*** Study material ***
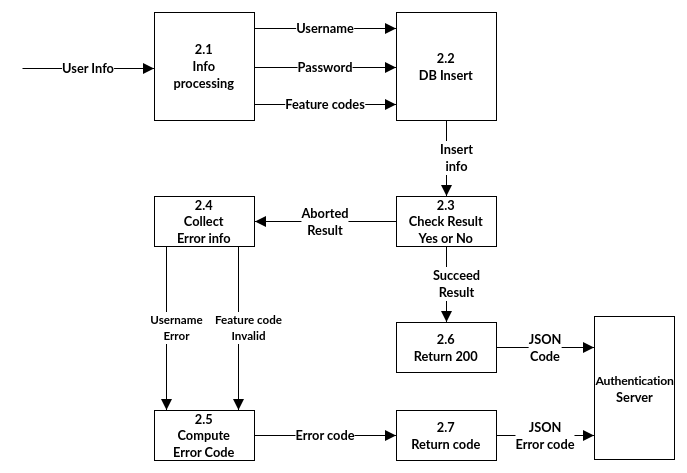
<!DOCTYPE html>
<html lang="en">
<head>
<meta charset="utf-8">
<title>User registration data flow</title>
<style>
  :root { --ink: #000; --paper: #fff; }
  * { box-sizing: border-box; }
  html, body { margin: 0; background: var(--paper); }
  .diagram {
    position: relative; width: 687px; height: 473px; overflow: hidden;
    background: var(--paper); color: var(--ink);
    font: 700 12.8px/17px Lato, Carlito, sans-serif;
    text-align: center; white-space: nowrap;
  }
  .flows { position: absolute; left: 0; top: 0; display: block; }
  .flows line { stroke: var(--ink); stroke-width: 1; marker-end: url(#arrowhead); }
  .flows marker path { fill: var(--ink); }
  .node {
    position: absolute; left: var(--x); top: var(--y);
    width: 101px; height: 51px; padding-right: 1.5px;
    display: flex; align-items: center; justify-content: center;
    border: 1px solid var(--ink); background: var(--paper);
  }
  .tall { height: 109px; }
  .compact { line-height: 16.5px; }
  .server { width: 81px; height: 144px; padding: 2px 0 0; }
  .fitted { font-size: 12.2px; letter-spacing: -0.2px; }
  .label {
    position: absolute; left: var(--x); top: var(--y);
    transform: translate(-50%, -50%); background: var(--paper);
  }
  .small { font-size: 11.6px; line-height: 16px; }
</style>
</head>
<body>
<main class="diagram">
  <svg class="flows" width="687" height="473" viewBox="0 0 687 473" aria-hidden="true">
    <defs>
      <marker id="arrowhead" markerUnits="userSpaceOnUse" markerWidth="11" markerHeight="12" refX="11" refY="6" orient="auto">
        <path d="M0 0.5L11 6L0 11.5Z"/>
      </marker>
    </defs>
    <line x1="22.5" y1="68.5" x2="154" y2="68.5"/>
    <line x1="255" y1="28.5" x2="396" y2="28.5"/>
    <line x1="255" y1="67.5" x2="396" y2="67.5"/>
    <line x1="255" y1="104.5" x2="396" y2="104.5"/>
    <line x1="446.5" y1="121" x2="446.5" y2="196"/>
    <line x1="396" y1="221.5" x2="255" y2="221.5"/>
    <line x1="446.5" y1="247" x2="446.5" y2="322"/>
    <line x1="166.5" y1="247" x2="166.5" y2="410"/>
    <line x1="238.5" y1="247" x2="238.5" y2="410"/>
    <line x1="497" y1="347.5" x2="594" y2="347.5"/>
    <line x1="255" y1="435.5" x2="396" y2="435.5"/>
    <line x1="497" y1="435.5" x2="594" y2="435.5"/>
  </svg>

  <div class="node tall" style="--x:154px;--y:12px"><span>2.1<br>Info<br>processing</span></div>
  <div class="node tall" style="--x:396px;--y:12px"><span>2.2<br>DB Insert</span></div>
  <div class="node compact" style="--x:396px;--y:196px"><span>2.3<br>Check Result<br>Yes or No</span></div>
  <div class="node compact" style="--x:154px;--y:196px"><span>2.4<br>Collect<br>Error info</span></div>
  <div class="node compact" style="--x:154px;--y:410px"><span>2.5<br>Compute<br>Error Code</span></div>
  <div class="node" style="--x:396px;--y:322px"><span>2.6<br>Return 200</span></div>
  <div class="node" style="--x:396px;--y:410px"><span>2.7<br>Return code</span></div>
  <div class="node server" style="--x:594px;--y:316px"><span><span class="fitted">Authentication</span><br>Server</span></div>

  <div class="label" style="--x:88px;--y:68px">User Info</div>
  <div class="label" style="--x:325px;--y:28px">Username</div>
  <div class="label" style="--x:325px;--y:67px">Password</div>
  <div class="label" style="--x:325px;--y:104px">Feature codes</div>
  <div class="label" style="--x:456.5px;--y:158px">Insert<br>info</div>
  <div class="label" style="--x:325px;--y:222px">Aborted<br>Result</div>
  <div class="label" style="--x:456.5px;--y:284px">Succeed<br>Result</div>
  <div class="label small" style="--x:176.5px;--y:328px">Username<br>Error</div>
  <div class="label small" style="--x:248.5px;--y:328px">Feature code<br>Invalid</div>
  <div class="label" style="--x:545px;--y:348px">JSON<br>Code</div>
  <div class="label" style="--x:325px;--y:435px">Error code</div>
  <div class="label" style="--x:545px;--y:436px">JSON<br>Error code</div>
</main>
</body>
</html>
*** End of Study material ***
[Try it]:
Gather all lines from the records above in which "span" appears.

[Expected answer]:
  <div class="node tall" style="--x:154px;--y:12px"><span>2.1<br>Info<br>processing</span></div>
  <div class="node tall" style="--x:396px;--y:12px"><span>2.2<br>DB Insert</span></div>
  <div class="node compact" style="--x:396px;--y:196px"><span>2.3<br>Check Result<br>Yes or No</span></div>
  <div class="node compact" style="--x:154px;--y:196px"><span>2.4<br>Collect<br>Error info</span></div>
  <div class="node compact" style="--x:154px;--y:410px"><span>2.5<br>Compute<br>Error Code</span></div>
  <div class="node" style="--x:396px;--y:322px"><span>2.6<br>Return 200</span></div>
  <div class="node" style="--x:396px;--y:410px"><span>2.7<br>Return code</span></div>
  <div class="node server" style="--x:594px;--y:316px"><span><span class="fitted">Authentication</span><br>Server</span></div>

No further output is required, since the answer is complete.